(Records from a collection)

——

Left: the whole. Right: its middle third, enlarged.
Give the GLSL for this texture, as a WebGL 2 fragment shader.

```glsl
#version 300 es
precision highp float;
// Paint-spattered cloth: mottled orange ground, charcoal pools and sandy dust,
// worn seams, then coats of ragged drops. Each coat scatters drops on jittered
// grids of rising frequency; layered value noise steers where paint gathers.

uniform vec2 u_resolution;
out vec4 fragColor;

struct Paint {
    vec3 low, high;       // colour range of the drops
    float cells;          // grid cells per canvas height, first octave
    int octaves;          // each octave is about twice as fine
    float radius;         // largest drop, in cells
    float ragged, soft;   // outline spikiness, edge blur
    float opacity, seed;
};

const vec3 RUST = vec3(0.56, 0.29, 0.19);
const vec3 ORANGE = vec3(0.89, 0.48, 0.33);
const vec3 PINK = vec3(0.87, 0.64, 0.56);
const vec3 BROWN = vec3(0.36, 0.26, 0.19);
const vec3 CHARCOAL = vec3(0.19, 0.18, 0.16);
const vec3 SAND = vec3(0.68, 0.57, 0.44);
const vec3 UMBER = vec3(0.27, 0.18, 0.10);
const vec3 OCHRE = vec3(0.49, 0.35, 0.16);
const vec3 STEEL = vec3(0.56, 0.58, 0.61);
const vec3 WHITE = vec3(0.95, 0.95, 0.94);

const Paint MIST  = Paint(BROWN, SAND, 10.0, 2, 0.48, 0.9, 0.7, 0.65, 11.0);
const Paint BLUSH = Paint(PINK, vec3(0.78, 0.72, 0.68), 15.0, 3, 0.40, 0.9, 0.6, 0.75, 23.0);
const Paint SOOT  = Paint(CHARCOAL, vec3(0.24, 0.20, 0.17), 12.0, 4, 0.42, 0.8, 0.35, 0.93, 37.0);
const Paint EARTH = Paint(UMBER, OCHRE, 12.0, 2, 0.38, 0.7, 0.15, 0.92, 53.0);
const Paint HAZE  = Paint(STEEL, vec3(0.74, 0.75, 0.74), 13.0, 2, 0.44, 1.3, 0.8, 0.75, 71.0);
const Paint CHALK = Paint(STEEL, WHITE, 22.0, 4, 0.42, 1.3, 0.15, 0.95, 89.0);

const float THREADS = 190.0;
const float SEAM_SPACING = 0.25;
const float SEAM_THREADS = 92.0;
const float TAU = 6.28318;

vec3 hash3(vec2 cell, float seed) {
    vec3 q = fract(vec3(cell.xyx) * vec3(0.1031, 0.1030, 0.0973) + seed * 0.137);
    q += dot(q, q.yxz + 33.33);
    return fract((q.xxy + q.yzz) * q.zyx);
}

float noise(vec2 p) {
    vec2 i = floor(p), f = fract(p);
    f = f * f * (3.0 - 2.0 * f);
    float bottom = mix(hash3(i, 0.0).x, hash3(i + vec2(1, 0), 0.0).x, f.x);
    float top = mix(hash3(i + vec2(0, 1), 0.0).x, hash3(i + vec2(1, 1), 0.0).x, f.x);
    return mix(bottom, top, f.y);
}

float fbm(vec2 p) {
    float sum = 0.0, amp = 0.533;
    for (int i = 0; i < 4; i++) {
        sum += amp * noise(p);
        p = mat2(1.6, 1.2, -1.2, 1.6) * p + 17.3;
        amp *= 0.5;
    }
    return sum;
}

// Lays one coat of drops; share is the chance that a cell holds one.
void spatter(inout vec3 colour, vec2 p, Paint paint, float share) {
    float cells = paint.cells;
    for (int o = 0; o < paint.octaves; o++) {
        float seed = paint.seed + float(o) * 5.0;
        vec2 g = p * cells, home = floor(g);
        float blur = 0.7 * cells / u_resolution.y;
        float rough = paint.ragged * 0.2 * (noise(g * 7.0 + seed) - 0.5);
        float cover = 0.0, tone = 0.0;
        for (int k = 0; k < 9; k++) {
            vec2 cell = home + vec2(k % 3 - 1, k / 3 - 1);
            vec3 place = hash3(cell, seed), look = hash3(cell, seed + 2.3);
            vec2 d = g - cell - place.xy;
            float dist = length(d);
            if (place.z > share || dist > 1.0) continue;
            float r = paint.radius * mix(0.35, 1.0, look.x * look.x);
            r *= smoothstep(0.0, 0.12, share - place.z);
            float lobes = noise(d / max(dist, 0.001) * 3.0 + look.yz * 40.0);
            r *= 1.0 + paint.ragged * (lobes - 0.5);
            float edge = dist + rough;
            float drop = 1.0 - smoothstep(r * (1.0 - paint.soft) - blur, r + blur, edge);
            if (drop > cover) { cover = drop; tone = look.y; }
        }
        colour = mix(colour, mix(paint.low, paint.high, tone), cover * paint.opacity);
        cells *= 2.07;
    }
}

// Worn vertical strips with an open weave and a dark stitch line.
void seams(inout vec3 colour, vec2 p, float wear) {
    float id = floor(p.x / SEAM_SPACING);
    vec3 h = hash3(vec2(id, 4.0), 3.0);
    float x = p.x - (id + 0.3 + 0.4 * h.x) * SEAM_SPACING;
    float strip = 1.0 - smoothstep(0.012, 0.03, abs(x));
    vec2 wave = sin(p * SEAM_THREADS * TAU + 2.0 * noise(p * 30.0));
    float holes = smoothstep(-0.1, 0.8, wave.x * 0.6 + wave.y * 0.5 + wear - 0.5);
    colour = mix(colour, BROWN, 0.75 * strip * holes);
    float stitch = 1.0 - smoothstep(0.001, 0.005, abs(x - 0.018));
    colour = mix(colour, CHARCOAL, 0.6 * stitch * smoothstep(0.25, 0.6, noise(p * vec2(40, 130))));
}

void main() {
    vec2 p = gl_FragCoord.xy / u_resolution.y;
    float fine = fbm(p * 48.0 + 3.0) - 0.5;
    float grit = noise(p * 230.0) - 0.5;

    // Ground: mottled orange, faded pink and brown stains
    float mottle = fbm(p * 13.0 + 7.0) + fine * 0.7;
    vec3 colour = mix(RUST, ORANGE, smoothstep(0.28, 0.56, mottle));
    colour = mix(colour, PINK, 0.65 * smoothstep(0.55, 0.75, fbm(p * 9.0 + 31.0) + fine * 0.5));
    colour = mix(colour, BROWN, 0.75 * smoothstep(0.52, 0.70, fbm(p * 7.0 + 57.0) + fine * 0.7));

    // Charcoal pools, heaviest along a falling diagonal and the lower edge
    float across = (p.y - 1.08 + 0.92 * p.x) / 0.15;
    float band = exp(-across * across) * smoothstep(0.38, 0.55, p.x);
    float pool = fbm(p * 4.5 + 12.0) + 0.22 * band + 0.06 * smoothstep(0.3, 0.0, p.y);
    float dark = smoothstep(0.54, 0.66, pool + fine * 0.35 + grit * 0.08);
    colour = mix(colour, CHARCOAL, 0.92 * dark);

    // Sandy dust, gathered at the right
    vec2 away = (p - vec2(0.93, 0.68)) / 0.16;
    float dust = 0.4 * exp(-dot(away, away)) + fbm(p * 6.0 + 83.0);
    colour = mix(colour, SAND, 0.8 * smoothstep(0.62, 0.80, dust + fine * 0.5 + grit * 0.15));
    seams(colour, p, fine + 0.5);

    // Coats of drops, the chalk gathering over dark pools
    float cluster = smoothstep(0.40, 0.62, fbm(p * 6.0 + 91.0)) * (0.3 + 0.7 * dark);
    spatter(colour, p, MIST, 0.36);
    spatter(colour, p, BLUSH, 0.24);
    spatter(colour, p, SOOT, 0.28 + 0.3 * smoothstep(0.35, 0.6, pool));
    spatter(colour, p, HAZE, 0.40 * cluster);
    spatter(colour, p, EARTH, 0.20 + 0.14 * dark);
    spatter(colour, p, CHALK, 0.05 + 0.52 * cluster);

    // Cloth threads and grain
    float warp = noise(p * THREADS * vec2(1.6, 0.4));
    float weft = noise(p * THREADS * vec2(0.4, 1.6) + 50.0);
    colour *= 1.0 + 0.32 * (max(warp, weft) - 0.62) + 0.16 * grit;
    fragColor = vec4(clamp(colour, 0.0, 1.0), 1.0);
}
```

——

TRY IT:
Check each line above for the string "dark" and show the ones that have it.

WRITTEN REPLY:
// Worn vertical strips with an open weave and a dark stitch line.
    float dark = smoothstep(0.54, 0.66, pool + fine * 0.35 + grit * 0.08);
    colour = mix(colour, CHARCOAL, 0.92 * dark);
    // Coats of drops, the chalk gathering over dark pools
    float cluster = smoothstep(0.40, 0.62, fbm(p * 6.0 + 91.0)) * (0.3 + 0.7 * dark);
    spatter(colour, p, EARTH, 0.20 + 0.14 * dark);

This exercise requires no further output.